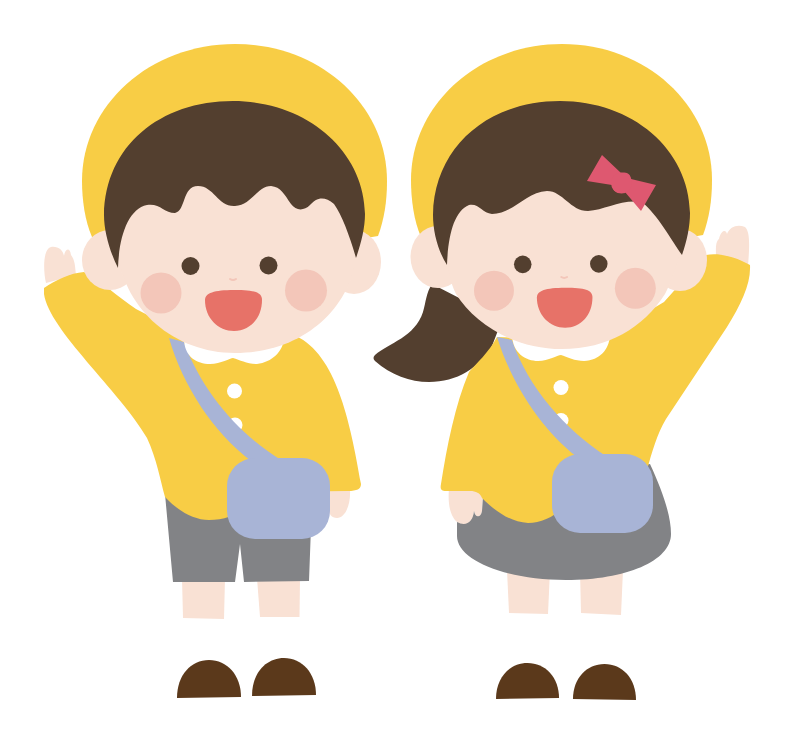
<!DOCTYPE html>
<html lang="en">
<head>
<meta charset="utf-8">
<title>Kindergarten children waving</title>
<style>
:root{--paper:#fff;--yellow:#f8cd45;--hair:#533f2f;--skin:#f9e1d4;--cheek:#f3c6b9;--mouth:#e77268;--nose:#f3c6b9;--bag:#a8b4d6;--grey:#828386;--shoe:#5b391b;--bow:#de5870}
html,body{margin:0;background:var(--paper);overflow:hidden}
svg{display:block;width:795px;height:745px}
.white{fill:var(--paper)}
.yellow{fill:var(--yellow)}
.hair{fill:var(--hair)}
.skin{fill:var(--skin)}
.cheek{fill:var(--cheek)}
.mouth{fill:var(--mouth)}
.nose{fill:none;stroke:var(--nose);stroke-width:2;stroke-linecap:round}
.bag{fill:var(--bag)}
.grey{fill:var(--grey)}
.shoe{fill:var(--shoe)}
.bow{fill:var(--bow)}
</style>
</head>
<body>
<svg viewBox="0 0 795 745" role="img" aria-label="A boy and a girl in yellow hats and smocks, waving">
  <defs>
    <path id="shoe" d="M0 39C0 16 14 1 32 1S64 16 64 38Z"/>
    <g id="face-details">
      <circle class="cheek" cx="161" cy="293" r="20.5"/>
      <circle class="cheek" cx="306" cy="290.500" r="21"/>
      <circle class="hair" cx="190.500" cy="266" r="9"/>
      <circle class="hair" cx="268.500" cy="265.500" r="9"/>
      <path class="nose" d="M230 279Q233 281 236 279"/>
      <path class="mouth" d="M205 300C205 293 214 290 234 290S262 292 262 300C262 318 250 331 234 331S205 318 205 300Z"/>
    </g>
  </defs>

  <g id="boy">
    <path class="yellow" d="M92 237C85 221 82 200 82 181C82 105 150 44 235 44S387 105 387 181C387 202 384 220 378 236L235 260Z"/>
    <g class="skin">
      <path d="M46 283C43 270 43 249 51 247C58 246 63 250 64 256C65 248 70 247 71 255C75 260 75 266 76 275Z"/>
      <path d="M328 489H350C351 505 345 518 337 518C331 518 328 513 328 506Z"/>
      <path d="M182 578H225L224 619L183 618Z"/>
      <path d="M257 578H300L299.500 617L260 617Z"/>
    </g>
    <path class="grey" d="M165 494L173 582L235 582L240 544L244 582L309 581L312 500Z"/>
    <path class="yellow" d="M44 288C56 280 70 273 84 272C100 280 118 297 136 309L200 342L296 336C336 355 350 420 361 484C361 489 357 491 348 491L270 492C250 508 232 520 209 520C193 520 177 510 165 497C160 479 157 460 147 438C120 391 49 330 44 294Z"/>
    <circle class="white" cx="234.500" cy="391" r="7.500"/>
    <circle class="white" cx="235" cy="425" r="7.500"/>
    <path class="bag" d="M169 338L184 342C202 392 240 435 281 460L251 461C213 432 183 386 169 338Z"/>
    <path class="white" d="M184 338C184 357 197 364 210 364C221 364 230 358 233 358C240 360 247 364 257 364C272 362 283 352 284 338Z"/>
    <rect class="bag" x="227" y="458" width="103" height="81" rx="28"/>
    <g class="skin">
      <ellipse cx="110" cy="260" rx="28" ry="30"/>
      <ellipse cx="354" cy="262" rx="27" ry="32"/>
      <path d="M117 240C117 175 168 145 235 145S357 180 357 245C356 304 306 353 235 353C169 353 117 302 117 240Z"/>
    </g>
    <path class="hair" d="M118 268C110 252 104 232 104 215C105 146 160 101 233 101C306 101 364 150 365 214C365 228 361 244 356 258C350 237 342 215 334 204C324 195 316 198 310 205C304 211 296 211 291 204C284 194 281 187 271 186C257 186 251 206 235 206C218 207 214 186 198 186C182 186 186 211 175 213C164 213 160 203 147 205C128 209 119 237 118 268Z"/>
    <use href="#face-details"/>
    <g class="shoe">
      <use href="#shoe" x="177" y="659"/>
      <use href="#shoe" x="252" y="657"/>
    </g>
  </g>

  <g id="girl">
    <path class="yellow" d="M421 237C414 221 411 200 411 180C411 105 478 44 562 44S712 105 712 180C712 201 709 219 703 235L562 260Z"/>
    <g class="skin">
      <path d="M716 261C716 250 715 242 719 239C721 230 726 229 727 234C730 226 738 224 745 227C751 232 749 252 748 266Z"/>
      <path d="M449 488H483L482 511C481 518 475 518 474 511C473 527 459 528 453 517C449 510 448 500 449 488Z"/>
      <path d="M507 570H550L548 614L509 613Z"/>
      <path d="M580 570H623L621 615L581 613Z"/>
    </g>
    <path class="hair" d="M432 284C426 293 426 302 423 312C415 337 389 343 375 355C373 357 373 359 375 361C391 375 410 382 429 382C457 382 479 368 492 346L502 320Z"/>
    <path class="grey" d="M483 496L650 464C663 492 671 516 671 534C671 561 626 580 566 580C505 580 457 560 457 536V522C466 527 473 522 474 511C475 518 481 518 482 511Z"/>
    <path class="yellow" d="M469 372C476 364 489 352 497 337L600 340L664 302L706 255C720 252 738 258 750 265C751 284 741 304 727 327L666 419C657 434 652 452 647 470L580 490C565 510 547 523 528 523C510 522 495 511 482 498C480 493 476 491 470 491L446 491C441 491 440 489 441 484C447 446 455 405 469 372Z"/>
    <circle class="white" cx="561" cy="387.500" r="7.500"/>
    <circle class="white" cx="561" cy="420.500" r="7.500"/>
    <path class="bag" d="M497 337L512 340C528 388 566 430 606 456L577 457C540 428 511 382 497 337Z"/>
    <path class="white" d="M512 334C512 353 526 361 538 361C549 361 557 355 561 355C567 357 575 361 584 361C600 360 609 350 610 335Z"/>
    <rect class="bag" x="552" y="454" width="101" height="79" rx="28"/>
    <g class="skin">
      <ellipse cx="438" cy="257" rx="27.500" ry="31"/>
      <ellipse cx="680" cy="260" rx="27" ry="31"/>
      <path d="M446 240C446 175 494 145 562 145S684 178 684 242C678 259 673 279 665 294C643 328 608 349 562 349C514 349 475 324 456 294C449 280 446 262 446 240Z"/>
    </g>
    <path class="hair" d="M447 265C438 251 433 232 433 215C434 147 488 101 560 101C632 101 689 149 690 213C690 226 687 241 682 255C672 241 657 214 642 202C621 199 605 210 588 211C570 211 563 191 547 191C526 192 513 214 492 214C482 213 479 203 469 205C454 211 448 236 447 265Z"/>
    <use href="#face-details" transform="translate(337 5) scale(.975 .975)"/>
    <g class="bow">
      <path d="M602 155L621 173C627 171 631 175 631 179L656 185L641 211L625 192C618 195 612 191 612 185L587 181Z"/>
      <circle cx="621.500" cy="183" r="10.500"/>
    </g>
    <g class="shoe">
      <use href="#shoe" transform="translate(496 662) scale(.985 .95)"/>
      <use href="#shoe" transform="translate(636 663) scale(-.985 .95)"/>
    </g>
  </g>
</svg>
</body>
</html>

__________________________________________________

*WHAT THE EXERCISE ASKS*. Give the entries above again word for word, without any pictures.

*RESULT*.
<!DOCTYPE html>
<html lang="en">
<head>
<meta charset="utf-8">
<title>Kindergarten children waving</title>
<style>
:root{--paper:#fff;--yellow:#f8cd45;--hair:#533f2f;--skin:#f9e1d4;--cheek:#f3c6b9;--mouth:#e77268;--nose:#f3c6b9;--bag:#a8b4d6;--grey:#828386;--shoe:#5b391b;--bow:#de5870}
html,body{margin:0;background:var(--paper);overflow:hidden}
svg{display:block;width:795px;height:745px}
.white{fill:var(--paper)}
.yellow{fill:var(--yellow)}
.hair{fill:var(--hair)}
.skin{fill:var(--skin)}
.cheek{fill:var(--cheek)}
.mouth{fill:var(--mouth)}
.nose{fill:none;stroke:var(--nose);stroke-width:2;stroke-linecap:round}
.bag{fill:var(--bag)}
.grey{fill:var(--grey)}
.shoe{fill:var(--shoe)}
.bow{fill:var(--bow)}
</style>
</head>
<body>
<svg viewBox="0 0 795 745" role="img" aria-label="A boy and a girl in yellow hats and smocks, waving">
  <defs>
    <path id="shoe" d="M0 39C0 16 14 1 32 1S64 16 64 38Z"/>
    <g id="face-details">
      <circle class="cheek" cx="161" cy="293" r="20.5"/>
      <circle class="cheek" cx="306" cy="290.500" r="21"/>
      <circle class="hair" cx="190.500" cy="266" r="9"/>
      <circle class="hair" cx="268.500" cy="265.500" r="9"/>
      <path class="nose" d="M230 279Q233 281 236 279"/>
      <path class="mouth" d="M205 300C205 293 214 290 234 290S262 292 262 300C262 318 250 331 234 331S205 318 205 300Z"/>
    </g>
  </defs>

  <g id="boy">
    <path class="yellow" d="M92 237C85 221 82 200 82 181C82 105 150 44 235 44S387 105 387 181C387 202 384 220 378 236L235 260Z"/>
    <g class="skin">
      <path d="M46 283C43 270 43 249 51 247C58 246 63 250 64 256C65 248 70 247 71 255C75 260 75 266 76 275Z"/>
      <path d="M328 489H350C351 505 345 518 337 518C331 518 328 513 328 506Z"/>
      <path d="M182 578H225L224 619L183 618Z"/>
      <path d="M257 578H300L299.500 617L260 617Z"/>
    </g>
    <path class="grey" d="M165 494L173 582L235 582L240 544L244 582L309 581L312 500Z"/>
    <path class="yellow" d="M44 288C56 280 70 273 84 272C100 280 118 297 136 309L200 342L296 336C336 355 350 420 361 484C361 489 357 491 348 491L270 492C250 508 232 520 209 520C193 520 177 510 165 497C160 479 157 460 147 438C120 391 49 330 44 294Z"/>
    <circle class="white" cx="234.500" cy="391" r="7.500"/>
    <circle class="white" cx="235" cy="425" r="7.500"/>
    <path class="bag" d="M169 338L184 342C202 392 240 435 281 460L251 461C213 432 183 386 169 338Z"/>
    <path class="white" d="M184 338C184 357 197 364 210 364C221 364 230 358 233 358C240 360 247 364 257 364C272 362 283 352 284 338Z"/>
    <rect class="bag" x="227" y="458" width="103" height="81" rx="28"/>
    <g class="skin">
      <ellipse cx="110" cy="260" rx="28" ry="30"/>
      <ellipse cx="354" cy="262" rx="27" ry="32"/>
      <path d="M117 240C117 175 168 145 235 145S357 180 357 245C356 304 306 353 235 353C169 353 117 302 117 240Z"/>
    </g>
    <path class="hair" d="M118 268C110 252 104 232 104 215C105 146 160 101 233 101C306 101 364 150 365 214C365 228 361 244 356 258C350 237 342 215 334 204C324 195 316 198 310 205C304 211 296 211 291 204C284 194 281 187 271 186C257 186 251 206 235 206C218 207 214 186 198 186C182 186 186 211 175 213C164 213 160 203 147 205C128 209 119 237 118 268Z"/>
    <use href="#face-details"/>
    <g class="shoe">
      <use href="#shoe" x="177" y="659"/>
      <use href="#shoe" x="252" y="657"/>
    </g>
  </g>

  <g id="girl">
    <path class="yellow" d="M421 237C414 221 411 200 411 180C411 105 478 44 562 44S712 105 712 180C712 201 709 219 703 235L562 260Z"/>
    <g class="skin">
      <path d="M716 261C716 250 715 242 719 239C721 230 726 229 727 234C730 226 738 224 745 227C751 232 749 252 748 266Z"/>
      <path d="M449 488H483L482 511C481 518 475 518 474 511C473 527 459 528 453 517C449 510 448 500 449 488Z"/>
      <path d="M507 570H550L548 614L509 613Z"/>
      <path d="M580 570H623L621 615L581 613Z"/>
    </g>
    <path class="hair" d="M432 284C426 293 426 302 423 312C415 337 389 343 375 355C373 357 373 359 375 361C391 375 410 382 429 382C457 382 479 368 492 346L502 320Z"/>
    <path class="grey" d="M483 496L650 464C663 492 671 516 671 534C671 561 626 580 566 580C505 580 457 560 457 536V522C466 527 473 522 474 511C475 518 481 518 482 511Z"/>
    <path class="yellow" d="M469 372C476 364 489 352 497 337L600 340L664 302L706 255C720 252 738 258 750 265C751 284 741 304 727 327L666 419C657 434 652 452 647 470L580 490C565 510 547 523 528 523C510 522 495 511 482 498C480 493 476 491 470 491L446 491C441 491 440 489 441 484C447 446 455 405 469 372Z"/>
    <circle class="white" cx="561" cy="387.500" r="7.500"/>
    <circle class="white" cx="561" cy="420.500" r="7.500"/>
    <path class="bag" d="M497 337L512 340C528 388 566 430 606 456L577 457C540 428 511 382 497 337Z"/>
    <path class="white" d="M512 334C512 353 526 361 538 361C549 361 557 355 561 355C567 357 575 361 584 361C600 360 609 350 610 335Z"/>
    <rect class="bag" x="552" y="454" width="101" height="79" rx="28"/>
    <g class="skin">
      <ellipse cx="438" cy="257" rx="27.500" ry="31"/>
      <ellipse cx="680" cy="260" rx="27" ry="31"/>
      <path d="M446 240C446 175 494 145 562 145S684 178 684 242C678 259 673 279 665 294C643 328 608 349 562 349C514 349 475 324 456 294C449 280 446 262 446 240Z"/>
    </g>
    <path class="hair" d="M447 265C438 251 433 232 433 215C434 147 488 101 560 101C632 101 689 149 690 213C690 226 687 241 682 255C672 241 657 214 642 202C621 199 605 210 588 211C570 211 563 191 547 191C526 192 513 214 492 214C482 213 479 203 469 205C454 211 448 236 447 265Z"/>
    <use href="#face-details" transform="translate(337 5) scale(.975 .975)"/>
    <g class="bow">
      <path d="M602 155L621 173C627 171 631 175 631 179L656 185L641 211L625 192C618 195 612 191 612 185L587 181Z"/>
      <circle cx="621.500" cy="183" r="10.500"/>
    </g>
    <g class="shoe">
      <use href="#shoe" transform="translate(496 662) scale(.985 .95)"/>
      <use href="#shoe" transform="translate(636 663) scale(-.985 .95)"/>
    </g>
  </g>
</svg>
</body>
</html>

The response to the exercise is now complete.